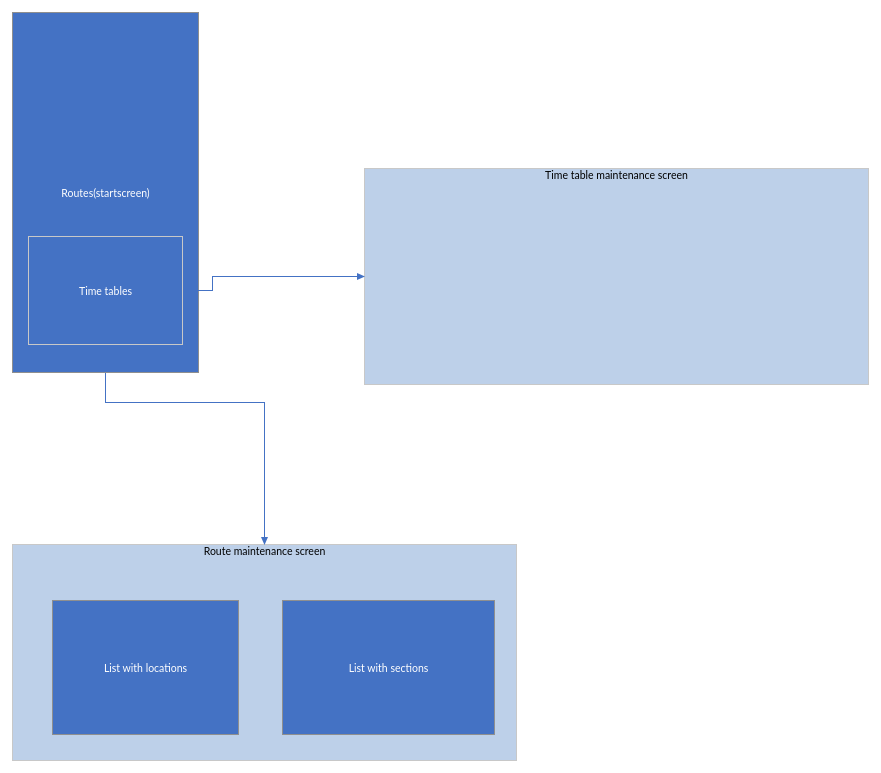
<!DOCTYPE html>
<html lang="en">
<head>
<meta charset="utf-8">
<title>Screen flow: routes and time tables</title>
<style>
  :root {
    --paper: #ffffff;
    --node: #4472c4;
    --panel: #bdd0e9;
    --outline: #c8c8c8;
    --node-outline: #8f8f8f;
    --ink: #000000;
    --ink-light: #ffffff;
  }
  * { box-sizing: border-box; margin: 0; }
  html, body { width: 881px; height: 773px; overflow: hidden; background: var(--paper); }
  .diagram {
    position: relative;
    width: 881px;
    height: 773px;
    font: 400 10.5px/12px Lato, "Open Sans", sans-serif;
    color: var(--ink);
  }
  .diagram h2, .diagram h3 { font: inherit; text-align: center; white-space: nowrap; }
  .node {
    display: flex;
    align-items: center;
    justify-content: center;
    background: var(--node);
    border: 1px solid var(--node-outline);
    color: var(--ink-light);
  }
  .panel { position: absolute; background: var(--panel); border: 1px solid var(--outline); }

  .start-screen {
    position: absolute;
    left: 12px; top: 12px;
    width: 187px; height: 361px;
  }
  .time-tables {
    position: absolute;
    left: 28px; top: 236px;
    width: 155px; height: 109px;
    border-color: var(--outline);
  }
  .time-table-screen { left: 364px; top: 168px; width: 505px; height: 217px; }
  .route-screen { left: 12px; top: 544px; width: 505px; height: 217px; }
  .lists {
    display: grid;
    grid-template-columns: 187px 213px;
    column-gap: 43px;
    height: 135px;
    margin: 43px 0 0 39px;
  }
  .connectors { position: absolute; left: 0; top: 0; }
  .connectors polyline { fill: none; stroke: var(--node); stroke-width: 1; shape-rendering: crispEdges; }
  .connectors polygon { fill: var(--node); }
</style>
</head>
<body>
<main class="diagram">
  <section class="node start-screen">
    <h2>Routes(startscreen)</h2>
  </section>
  <section class="node time-tables">
    <h3>Time tables</h3>
  </section>

  <section class="panel time-table-screen">
    <h2>Time table maintenance screen</h2>
  </section>

  <section class="panel route-screen">
    <h2>Route maintenance screen</h2>
    <div class="lists">
      <h3 class="node">List with locations</h3>
      <h3 class="node">List with sections</h3>
    </div>
  </section>

  <svg class="connectors" width="881" height="773" viewBox="0 0 881 773" aria-hidden="true">
    <polyline points="183,290.5 212.5,290.5 212.5,276.5 358,276.5"/>
    <polygon points="357,273 365,276.5 357,280"/>
    <polyline points="105.5,373 105.5,402.5 264.5,402.5 264.5,538"/>
    <polygon points="261,537 268,537 264.5,545"/>
  </svg>
</main>
</body>
</html>
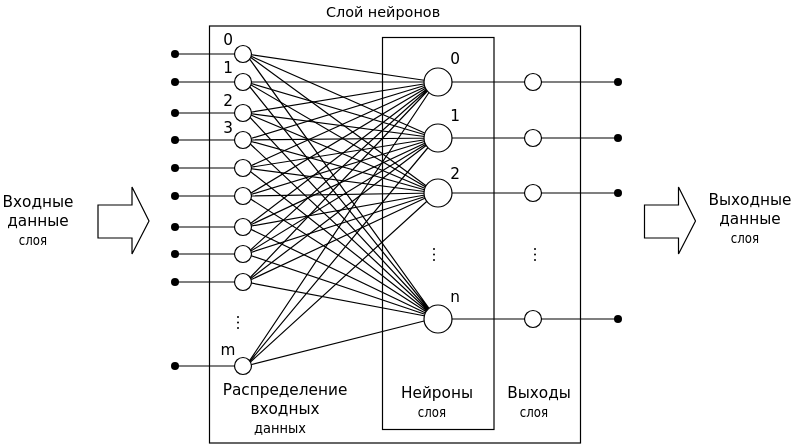
<!DOCTYPE html>
<html lang="ru">
<head>
<meta charset="utf-8">
<title>Слой нейронов</title>
<style>
:root { --ink: #000; --paper: #fff; }
* { box-sizing: border-box; margin: 0; padding: 0; }
body { width: 800px; height: 446px; overflow: hidden; background: var(--paper); }
.diagram {
  position: relative; width: 800px; height: 446px; overflow: hidden;
  color: var(--ink); font: 15.3px/19px "DejaVu Sans", sans-serif;
}
.drawing { position: absolute; inset: 0; display: block; }
.outline { fill: var(--paper); stroke: var(--ink); stroke-width: 1.2; }
.frame, .links { fill: none; stroke: var(--ink); stroke-width: 1.2; }
.dots { fill: var(--ink); }
.label {
  position: absolute; left: var(--x); top: var(--y);
  transform: translateX(-50%); text-align: center; white-space: nowrap;
  font-size: 15.3px; font-weight: 400;
}
.title { font-size: 14.4px; }
.narrow { display: block; font-size: 14px; transform: translateX(-5px) scaleX(.84); }
.narrow.wide { transform: translateX(-5px) scaleX(.93); }
</style>
</head>
<body>
<main class="diagram">
  <svg class="drawing" width="800" height="446" viewBox="0 0 800 446" aria-hidden="true">
    <defs>
      <g id="input">
        <path class="links" d="M175 0H243"/>
        <circle class="dots" cx="175" r="4"/>
        <circle class="outline" cx="243" r="8.5"/>
      </g>
      <g id="neuron">
        <path class="links" d="M438 0H618"/>
        <circle class="outline" cx="438" r="14"/>
        <circle class="outline" cx="533" r="8.5"/>
        <circle class="dots" cx="618" r="4"/>
      </g>
      <g id="ellipsis" class="dots">
        <circle r="1"/><circle cy="5.5" r="1"/><circle cy="11" r="1"/>
      </g>
      <polygon id="arrow" class="outline" points="0,18 34,18 34,0 51,34 34,67 34,51 0,51"/>
    </defs>

    <rect class="frame" x="209.5" y="26" width="371" height="417"/>
    <rect class="frame" x="382.5" y="37.5" width="111.5" height="392"/>

    <g class="links">
      <path d="M246 54L436 82L246 82M246 113L436 82L246 140M246 168L436 82L246 196M246 227L436 82L246 254M246 282L436 82L246 366"/>
      <path d="M246 54L436 138L246 82M246 113L436 138L246 140M246 168L436 138L246 196M246 227L436 138L246 254M246 282L436 138L246 366"/>
      <path d="M246 54L436 193L246 82M246 113L436 193L246 140M246 168L436 193L246 196M246 227L436 193L246 254M246 282L436 193L246 366"/>
      <path d="M246 54L436 318L246 82M246 113L436 318L246 140M246 168L436 318L246 196M246 227L436 318L246 254M246 282L436 318L246 366"/>
    </g>

    <g>
      <use href="#input" y="54"/><use href="#input" y="82"/>
      <use href="#input" y="113"/><use href="#input" y="140"/>
      <use href="#input" y="168"/><use href="#input" y="196"/>
      <use href="#input" y="227"/><use href="#input" y="254"/>
      <use href="#input" y="282"/><use href="#input" y="366"/>
    </g>
    <g>
      <use href="#neuron" y="82"/><use href="#neuron" y="138"/>
      <use href="#neuron" y="193"/><use href="#neuron" y="319"/>
    </g>
    <use href="#ellipsis" x="238" y="317"/>
    <use href="#ellipsis" x="434" y="249"/>
    <use href="#ellipsis" x="535" y="249"/>
    <use href="#arrow" x="98" y="187"/>
    <use href="#arrow" x="644.5" y="187"/>
  </svg>

  <h1 class="label title" style="--x:383px;--y:3px">Слой нейронов</h1>

  <p class="label" style="--x:38px;--y:193px">Входные<br>данные<span class="narrow">слоя</span></p>
  <p class="label" style="--x:750px;--y:191px">Выходные<br>данные<span class="narrow">слоя</span></p>

  <span class="label" style="--x:228px;--y:31px">0</span>
  <span class="label" style="--x:228px;--y:59px">1</span>
  <span class="label" style="--x:228px;--y:92px">2</span>
  <span class="label" style="--x:228px;--y:119px">3</span>
  <span class="label" style="--x:228px;--y:341px">m</span>

  <span class="label" style="--x:455px;--y:50px">0</span>
  <span class="label" style="--x:455px;--y:107px">1</span>
  <span class="label" style="--x:455px;--y:165px">2</span>
  <span class="label" style="--x:455px;--y:288px">n</span>

  <p class="label" style="--x:285px;--y:381px">Распределение<br>входных<span class="narrow wide">данных</span></p>
  <p class="label" style="--x:437px;--y:384px">Нейроны<span class="narrow">слоя</span></p>
  <p class="label" style="--x:539px;--y:384px">Выходы<span class="narrow">слоя</span></p>
</main>
</body>
</html>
==================================================
§ PROBLEM TO SOLVE:
Would you please copy each line of the listing that contains the word "border"?

§ ANSWER TO THIS PROBLEM:
  * { box-sizing: border-box; margin: 0; }
    border: 1px solid var(--node-outline);
  .panel { position: absolute; background: var(--panel); border: 1px solid var(--outline); }
    border-color: var(--outline);
* { box-sizing: border-box; margin: 0; padding: 0; }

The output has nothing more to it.